What to do → Find the line in the entries below that contains "1072C448 1000 430". Repeat it exactly, and every line after it through the line that contains "315Q640 345 608".

::::::::

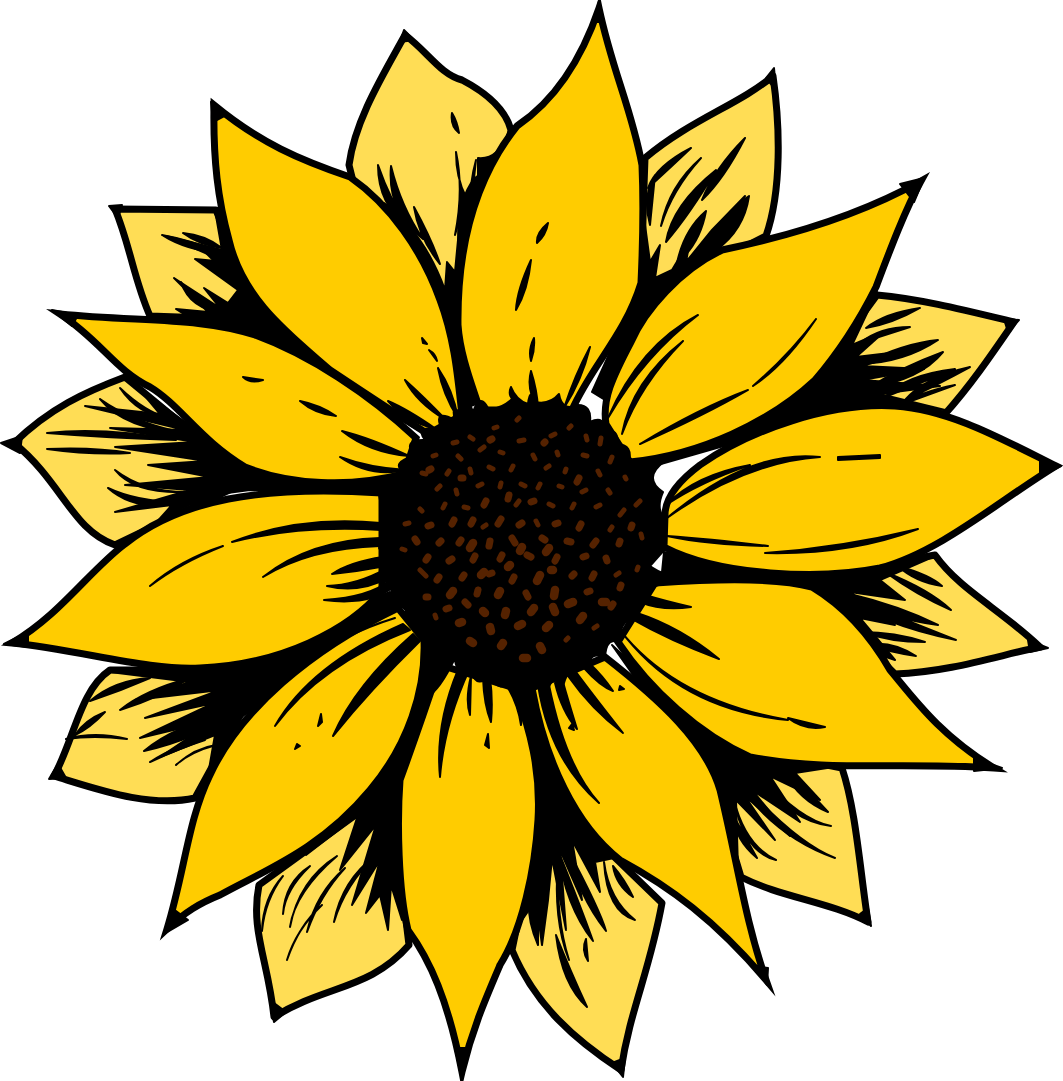
<!DOCTYPE html>
<html lang="en">
<head>
<meta charset="utf-8">
<title>Sunflower</title>
<style>
:root{--paper:#fff;--ink:#000;--petal:#ffcc00;--petal-pale:#ffdd55;--seed:#552200}
html,body{margin:0;background:var(--paper);overflow:hidden}
svg{display:block;width:1063px;height:1081px}
.back-petals,.front-petals{stroke:var(--ink);stroke-width:7;stroke-miterlimit:7}
.back-petals{fill:var(--petal-pale);stroke-linejoin:round}
.front-petals{fill:var(--petal)}
.shadows,.veins,.tips{fill:var(--ink);stroke:var(--ink);stroke-width:2;stroke-linejoin:round}
.seeds{fill:none;stroke:var(--seed);stroke-linecap:round}
.small{stroke-width:5}
.medium{stroke-width:7}
.large{stroke-width:8.5}
</style>
</head>
<body>
<svg viewBox="0 0 1063 1081" role="img" aria-label="Sunflower with yellow petals and a dark seed head">
<g class="back-petals">
<path d="M405 35C383 75 355 120 349 165L380 290H480L511 130C505 108 485 92 462 80C440 74 428 52 405 35Z"/>
<path d="M773 76C740 104 690 120 645 158L640 300L766 236C782 190 780 125 773 76Z"/>
<path d="M1014 322C960 309 920 299 877 295L800 400L945 414C970 386 990 357 1014 322Z"/>
<path d="M1040 647C1000 609 960 590 935 555L800 580L895 674C950 672 1000 655 1040 647Z"/>
<path d="M868 922C860 870 856 810 842 768L700 740L741 877C780 897 830 902 868 922Z"/>
<path d="M621 1070C630 1010 650 970 662 903L545 790L512 950C535 1005 575 1040 621 1070Z"/>
<path d="M274 1017C268 960 250 930 259 885L390 790L409 945C370 990 325 985 274 1017Z"/>
<path d="M54 776C74 740 80 690 110 670L265 670L195 798C150 808 100 790 54 776Z"/>
<path d="M14 443C50 408 85 392 125 377L250 480L115 545C72 530 62 482 14 443Z"/>
<path d="M115 209L216 210L260 320L150 316C134 280 130 245 115 209Z"/>
</g>
<g class="shadows">
<path d="M384 203Q424 232 445 290L447 262L455 272L458 240Q458 198 475 178L492 165L468 250L474 405L456 410L430 270Z"/>
<path d="M639 288L645 225L650 262L660 245L655 278L672 270L690 240L686 262L712 230L745 196L720 248L650 315L605 400L592 392Z"/>
<path d="M877 292L852 345L885 331L856 357L915 350L862 366L924 369L862 380L940 386L880 394L945 410L895 408L780 430L640 470L630 456L770 405L830 350Z"/>
<path d="M664 552L770 574L880 565L935 556L880 580L905 600L850 592L895 625L860 618L895 660L866 650L815 588L660 592Z"/>
<path d="M612 645L690 718L750 757L840 766L795 773L820 800L770 776L800 822L752 790L790 836L744 795L775 840L736 800L738 870L700 770Z"/>
<path d="M517 680L540 688Q553 770 614 858L595 862L600 892L572 840L582 900L560 850L566 930L552 858L548 900L542 945L536 900L522 920L539 820Z"/>
<path d="M430 640L445 655L402 775L398 860L402 920L391 885L388 930L380 895L366 913L380 860L352 905L376 825L340 870L358 815L306 855L380 780Z"/>
<path d="M390 592L400 606L240 718L208 775L215 735L160 757L215 720L140 738L214 703L145 718L220 690L135 700L190 682L110 672L200 668Z"/>
<path d="M135 384Q180 420 198 430L225 458L404 467L404 478L380 493L250 490Q195 495 155 524L172 505L115 512L190 490L125 485L210 477L148 465L206 461L115 447L195 442L110 428L185 430L85 406L160 414Z"/>
<path d="M215 210L222 250L166 236L226 262L195 259L238 290L228 303L204 288L220 308L174 278L208 312L176 309L190 318L250 332L430 437L425 426L275 325Z"/>
</g>
<g class="veins back-veins">
<path d="M452 113Q457 121 459 133Q450 126 452 113ZM378 165Q390 200 409 228Q378 205 378 165ZM391 166Q401 207 423 239Q387 212 391 166ZM414 207Q432 240 440 264Q419 238 414 207ZM456 152Q456 178 466 197L455 235Q464 190 456 152ZM476 160L470 215Q469 185 476 160ZM508 133L498 165L478 176L478 158Q498 160 508 133Z"/>
<path d="M745 138Q715 168 702 200Q724 179 745 138ZM701 158Q669 186 661 226Q672 190 701 158ZM716 170Q672 205 666 242Q690 214 716 170ZM691 148Q656 166 648 188Q672 166 691 148ZM749 196Q730 207 716 250Q744 230 749 196ZM706 211Q684 230 677 263Q700 244 706 211ZM655 175Q642 196 650 225Z"/>
<path d="M938 340Q905 343 862 364Q905 362 938 340ZM970 367Q925 377 905 400Q935 386 970 367ZM943 352Q900 368 870 387Q920 380 943 352ZM920 308Q885 313 866 328Q892 324 920 308ZM910 327Q880 327 860 343ZM955 385Q920 392 900 405ZM955 369Q905 375 885 397Z"/>
<path d="M885 572Q930 590 951 610Q918 596 885 572ZM898 566Q930 575 942 586Q915 582 898 566ZM830 590Q885 612 956 640Q880 625 830 590ZM850 594Q900 606 938 625Q888 619 850 594ZM862 632Q895 632 925 642Q890 642 862 632ZM868 645Q890 640 916 656Q890 652 868 645Z"/>
<path d="M727 765Q790 840 835 858Q765 833 727 765ZM760 775Q800 820 831 826Q790 822 760 775ZM785 773Q809 790 828 812Q799 800 785 773ZM734 800Q745 845 776 860Q744 852 734 800ZM733 815Q735 840 757 858Z"/>
<path d="M556 935Q570 970 587 1007Q562 985 556 935ZM568 850Q600 910 606 931Q578 895 568 850ZM558 850Q582 910 593 941Q565 905 558 850ZM586 939L588 961Q581 950 586 939ZM529 903Q528 922 538 945Q538 920 540 880ZM604 862Q609 900 635 920Q607 912 604 862ZM613 866Q625 880 633 897Q616 885 613 866ZM558 860Q556 920 569 960Q553 920 558 860Z"/>
<path d="M322 905Q296 930 287 960Q299 925 322 905ZM337 856Q295 892 290 927Q299 880 337 856ZM310 866Q285 890 283 914Q285 882 310 866ZM345 868Q320 895 307 932Q316 893 345 868ZM376 855Q345 885 334 922Q342 880 376 855ZM283 876Q265 900 262 931Q263 898 283 876Z"/>
<path d="M205 740Q180 748 150 762Q180 743 205 740ZM216 745Q190 752 176 765Q195 748 216 745ZM150 678Q115 680 90 701Q120 691 150 678ZM190 678Q145 690 120 710Q160 698 190 678ZM232 713Q175 725 144 751Q195 740 232 713ZM66 739Q95 731 127 739Q94 735 66 739ZM75 735Q85 720 105 712Q90 728 75 735Z"/>
<path d="M47 433Q105 427 176 440Q110 438 47 433ZM100 399Q135 424 190 434Q125 430 100 399ZM47 449Q95 447 130 453Q90 455 47 449ZM108 488Q135 501 180 503Q135 512 108 488ZM115 470Q145 493 190 492Q135 495 115 470ZM120 388Q145 412 170 419Q138 415 120 388Z"/>
<path d="M162 235Q190 240 222 253Q187 251 162 235ZM183 233Q205 235 222 248Q199 245 183 233ZM181 282Q194 303 225 313Q190 310 181 282ZM203 250Q224 259 230 277Z"/>
</g>
<g class="front-petals">
<path d="M599 8C578 70 548 105 517 126C478 175 457 240 458 325C460 355 472 385 480 410H572C592 365 625 335 641 283C643 240 644 210 642 165C632 110 612 70 599 8Z"/>
<path d="M921 181C860 215 790 236 722 250C680 270 645 310 631 342C612 378 602 400 606 424L630 462C700 455 770 422 815 380C845 345 862 315 876 287C890 250 905 210 921 181Z"/>
<path d="M1056 466C1000 438 950 410 895 406C830 402 750 430 700 465C680 480 665 497 665 515L664 547C720 576 820 580 880 568C940 552 1000 500 1056 466Z"/>
<path d="M994 768C940 735 915 700 890 670C870 635 845 607 812 587C770 576 700 580 655 583L618 642C650 690 700 735 750 757C830 772 900 762 994 768Z"/>
<path d="M766 980C745 920 738 865 720 790C706 742 660 700 605 657L532 688C545 760 575 825 620 860C670 887 715 920 766 980Z"/>
<path d="M462 1072C448 1000 430 960 408 930C398 890 397 820 400 780C411 750 425 710 440 665L515 688C530 730 541 770 538 820C535 870 522 930 500 965C485 1000 472 1030 462 1072Z"/>
<path d="M167 929C185 870 188 820 210 775C240 710 310 650 398 608L424 640C426 690 408 745 370 790C320 850 265 870 220 895C200 903 185 912 167 929Z"/>
<path d="M12 643C60 615 90 570 125 544C180 500 260 485 382 493V590C350 630 280 665 200 668C150 671 80 650 12 643Z"/>
<path d="M60 314C140 322 200 317 255 335C310 355 370 395 416 438L404 474C350 488 290 485 245 467C200 440 180 405 150 387C115 370 100 340 60 314Z"/>
<path d="M214 105C213 160 218 200 229 240C243 300 290 335 330 370C360 390 390 410 428 434L462 415C458 380 455 340 440 300C422 250 390 205 350 177C300 160 260 143 214 105Z"/>
</g>
<g class="tips">
<path d="M594 22L599 1L604 22Z"/><path d="M900 184L924 178L914 202Z"/><path d="M1040 459L1061 466L1040 476Z"/><path d="M974 758L1002 768L974 771Z"/><path d="M754 966L767 985L768 968Z"/><path d="M455 1048L462 1080L469 1048Z"/><path d="M172 908L164 934L188 920Z"/><path d="M28 632L4 644L28 647Z"/><path d="M78 315L52 310L72 326Z"/><path d="M213 122L211 102L228 114Z"/><path d="M766 78L774 68L776 90Z"/><path d="M1004 319L1019 320L1008 332Z"/><path d="M1028 640L1048 648L1030 652Z"/><path d="M860 914L871 926L868 908Z"/><path d="M612 1063L623 1077L625 1058Z"/><path d="M270 1000L274 1022L286 1012Z"/><path d="M58 764L49 779L66 778Z"/><path d="M22 436L1 443L20 453Z"/><path d="M109 206L122 205L118 218Z"/><path d="M400 42L404 30L414 40Z"/>
</g>
<g class="veins front-veins">
<path d="M548 223Q536 233 537 243Q546 235 548 223ZM531 260Q517 290 516 310Q528 290 531 260ZM534 338Q528 350 531 361Q535 350 534 338ZM590 347Q582 380 564 408Q575 375 590 347ZM531 371Q526 390 538 408Q537 390 531 371Z"/>
<path d="M698 315Q640 345 608 418Q645 355 698 315ZM683 341Q632 381 622 434Q640 385 683 341ZM816 319Q785 365 753 386Q790 354 816 319ZM748 390Q705 415 640 444Q700 408 748 390Z"/>
<path d="M918 529Q850 555 765 553Q840 548 918 529ZM838 457L880 455V458L838 460ZM820 457Q750 449 667 518Q745 462 820 457ZM768 546Q710 539 667 536Q710 545 768 546ZM750 465Q695 475 666 505Q700 482 750 465Z"/>
<path d="M620 630Q680 710 788 720Q675 700 620 630ZM788 718L825 727Q805 731 788 718ZM637 613Q680 627 719 659Q670 641 630 618ZM645 595Q665 601 691 607Q662 611 640 602Z"/>
<path d="M538 685Q550 760 599 803Q565 765 549 685ZM555 683Q562 712 577 729Q568 700 563 682ZM568 676Q592 710 623 733Q593 695 576 672ZM584 668Q600 686 613 691Q602 675 590 664ZM572 724L574 730L569 728ZM620 686L624 689L619 690Z"/>
<path d="M458 670Q435 725 440 777Q444 725 469 670ZM471 676Q465 700 470 715ZM483 678Q484 705 491 722Q493 700 490 678ZM500 676Q517 698 521 725Q526 700 513 678ZM488 734L489 748L485 745Z"/>
<path d="M403 624Q310 665 275 726Q320 665 410 630ZM413 634Q355 685 333 736Q370 690 420 641ZM395 618Q330 638 301 667Q340 635 395 618ZM297 744L300 746L295 749ZM321 714L322 722L318 726Z"/>
<path d="M381 523Q300 515 232 542Q300 525 381 530ZM380 538Q310 540 263 577Q310 548 380 546ZM223 546Q180 560 150 586Q180 563 223 546ZM383 557Q350 562 332 574Q360 571 386 566ZM388 568Q355 586 327 586Q360 594 390 577ZM390 580Q370 597 324 600Q370 606 395 586Z"/>
<path d="M243 377L263 380Q250 384 243 377ZM300 401Q320 405 336 416Q315 414 300 401ZM342 431Q370 438 409 456Q370 453 342 431ZM340 457Q370 468 406 470Q370 478 340 457Z"/>
<path d="M388 401Q407 409 436 429Q405 421 388 401ZM405 380Q425 398 446 420Q417 403 405 380ZM438 368Q453 390 458 418Q443 395 438 368ZM422 338L427 344L423 343ZM429 350Q436 354 437 361Z"/>
</g>
<path class="shadows" d="M380 500Q374 478 404 472Q390 463 414 456Q402 439 425 440Q413 424 442 430Q432 408 455 420Q450 402 463 415L465 390L473 412Q480 392 488 408Q500 410 512 399Q508 394 511 387Q516 400 528 404Q530 386 535 402Q550 405 559 394Q562 412 578 405Q592 405 590 422Q605 415 606 431Q618 428 618 444Q633 445 629 462L665 461Q642 478 663 492Q655 510 666 520Q660 535 666 548L650 566Q662 575 690 581Q645 580 645 602Q633 604 635 619Q618 620 621 643Q606 635 605 658Q590 650 588 668Q570 660 563 686Q552 674 548 690L535 684L525 712L513 680Q500 695 489 676Q478 688 472 674Q455 674 455 658Q440 690 426 698L432 655Q422 625 405 617Q411 604 386 606Q398 587 383 580Q390 565 379 548Q386 537 380 527Q386 515 380 500Z"/>
<g class="seeds">
<path class="small" d="M517 420l2-2M494 428l3-1M519 441l5-1M551 436l4-2M569 428l2-2M586 436l1 4M601 438l-1 6M470 437l3 2M453 443l4-1M433 456l3-1M458 456l3 3M480 450l4-3M500 452l3 1M533 455l2 4M557 452l1 3M583 455l4 1M612 457l-2 5M422 473l4 1M447 474l2-3M470 469l1 4M489 467l4 2M511 470l2-4M546 468l3-2M565 472l1-3M598 471l2 4M625 477l1 2M437 489l3-3M456 490l1 4M478 486l4-2M500 487l1-4M521 484l4 2M538 488l2-4M559 486l3 1M582 492l4-2M608 490l2 3M636 505l4-4M420 509l2 2M443 508l2-4M464 507l4 1M516 505l3-4M549 504l4 2M572 508l2-4M596 507l4-2M620 515l4-5M405 524l4-1M483 527l3-2M536 521l2 4M610 530l2-3M402 549l3 1M641 534l1 4M637 570l1-3M616 575l3-2M420 570l6 6M435 615l1 3M566 640l2-2M594 628l3-2"/>
<path class="medium" d="M429 470l2-1M490 440l2-1M544 443l1-1M579 478l-2 4M461 478l2 0M509 495l-1 4M486 501l-2 4M531 502l3-1M454 520l-2 4M428 526l3-1M473 520l-2 4M501 519l-3 5M522 523l-3 2M555 524l3-1M581 524l-2 4M632 525l-1 3M415 539l2 3M439 543l2-2M461 540l-2 3M490 541l-1 5M512 538l3 5M542 538l3 2M567 541l4 1M596 541l-3 4M620 541l-1 3M428 557l-2 3M449 561l3-2M475 556l-2 4M500 559l2-4M527 555l4 2M557 557l-2 4M583 557l3-1M606 558l1 3M439 577l-2 3M462 578l2-3M489 574l3-1M514 577l-2 4M572 576l2-2M594 574l-2 4M621 585l-1 3M426 597l2 0M478 590l-1 4M526 593l2 4M587 592l3-1M446 609l3-1M465 602l3 3M613 604l-2 3"/>
<path class="large" d="M473 543l-3 5M522 547l-2 4M549 548l-3 4M453 591l-3 4M500 591l-2 4M540 575l-3 6M555 590l-1 6M568 604l5-2M602 602l4 0M483 611l2 2M506 611l-1 4M534 608l-3 4M553 607l2 5M583 616l-3 4M459 623l3-1M490 627l1 4M518 626l4-2M549 625l-3 3M470 641l3 2M503 643l-2 3M540 646l2 4M523 658l4 0M484 572l-3 3M508 567l2-2M551 570l2 0"/>
</g>
</svg>
</body>
</html>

::::::::

Answer →
<path d="M462 1072C448 1000 430 960 408 930C398 890 397 820 400 780C411 750 425 710 440 665L515 688C530 730 541 770 538 820C535 870 522 930 500 965C485 1000 472 1030 462 1072Z"/>
<path d="M167 929C185 870 188 820 210 775C240 710 310 650 398 608L424 640C426 690 408 745 370 790C320 850 265 870 220 895C200 903 185 912 167 929Z"/>
<path d="M12 643C60 615 90 570 125 544C180 500 260 485 382 493V590C350 630 280 665 200 668C150 671 80 650 12 643Z"/>
<path d="M60 314C140 322 200 317 255 335C310 355 370 395 416 438L404 474C350 488 290 485 245 467C200 440 180 405 150 387C115 370 100 340 60 314Z"/>
<path d="M214 105C213 160 218 200 229 240C243 300 290 335 330 370C360 390 390 410 428 434L462 415C458 380 455 340 440 300C422 250 390 205 350 177C300 160 260 143 214 105Z"/>
</g>
<g class="tips">
<path d="M594 22L599 1L604 22Z"/><path d="M900 184L924 178L914 202Z"/><path d="M1040 459L1061 466L1040 476Z"/><path d="M974 758L1002 768L974 771Z"/><path d="M754 966L767 985L768 968Z"/><path d="M455 1048L462 1080L469 1048Z"/><path d="M172 908L164 934L188 920Z"/><path d="M28 632L4 644L28 647Z"/><path d="M78 315L52 310L72 326Z"/><path d="M213 122L211 102L228 114Z"/><path d="M766 78L774 68L776 90Z"/><path d="M1004 319L1019 320L1008 332Z"/><path d="M1028 640L1048 648L1030 652Z"/><path d="M860 914L871 926L868 908Z"/><path d="M612 1063L623 1077L625 1058Z"/><path d="M270 1000L274 1022L286 1012Z"/><path d="M58 764L49 779L66 778Z"/><path d="M22 436L1 443L20 453Z"/><path d="M109 206L122 205L118 218Z"/><path d="M400 42L404 30L414 40Z"/>
</g>
<g class="veins front-veins">
<path d="M548 223Q536 233 537 243Q546 235 548 223ZM531 260Q517 290 516 310Q528 290 531 260ZM534 338Q528 350 531 361Q535 350 534 338ZM590 347Q582 380 564 408Q575 375 590 347ZM531 371Q526 390 538 408Q537 390 531 371Z"/>
<path d="M698 315Q640 345 608 418Q645 355 698 315ZM683 341Q632 381 622 434Q640 385 683 341ZM816 319Q785 365 753 386Q790 354 816 319ZM748 390Q705 415 640 444Q700 408 748 390Z"/>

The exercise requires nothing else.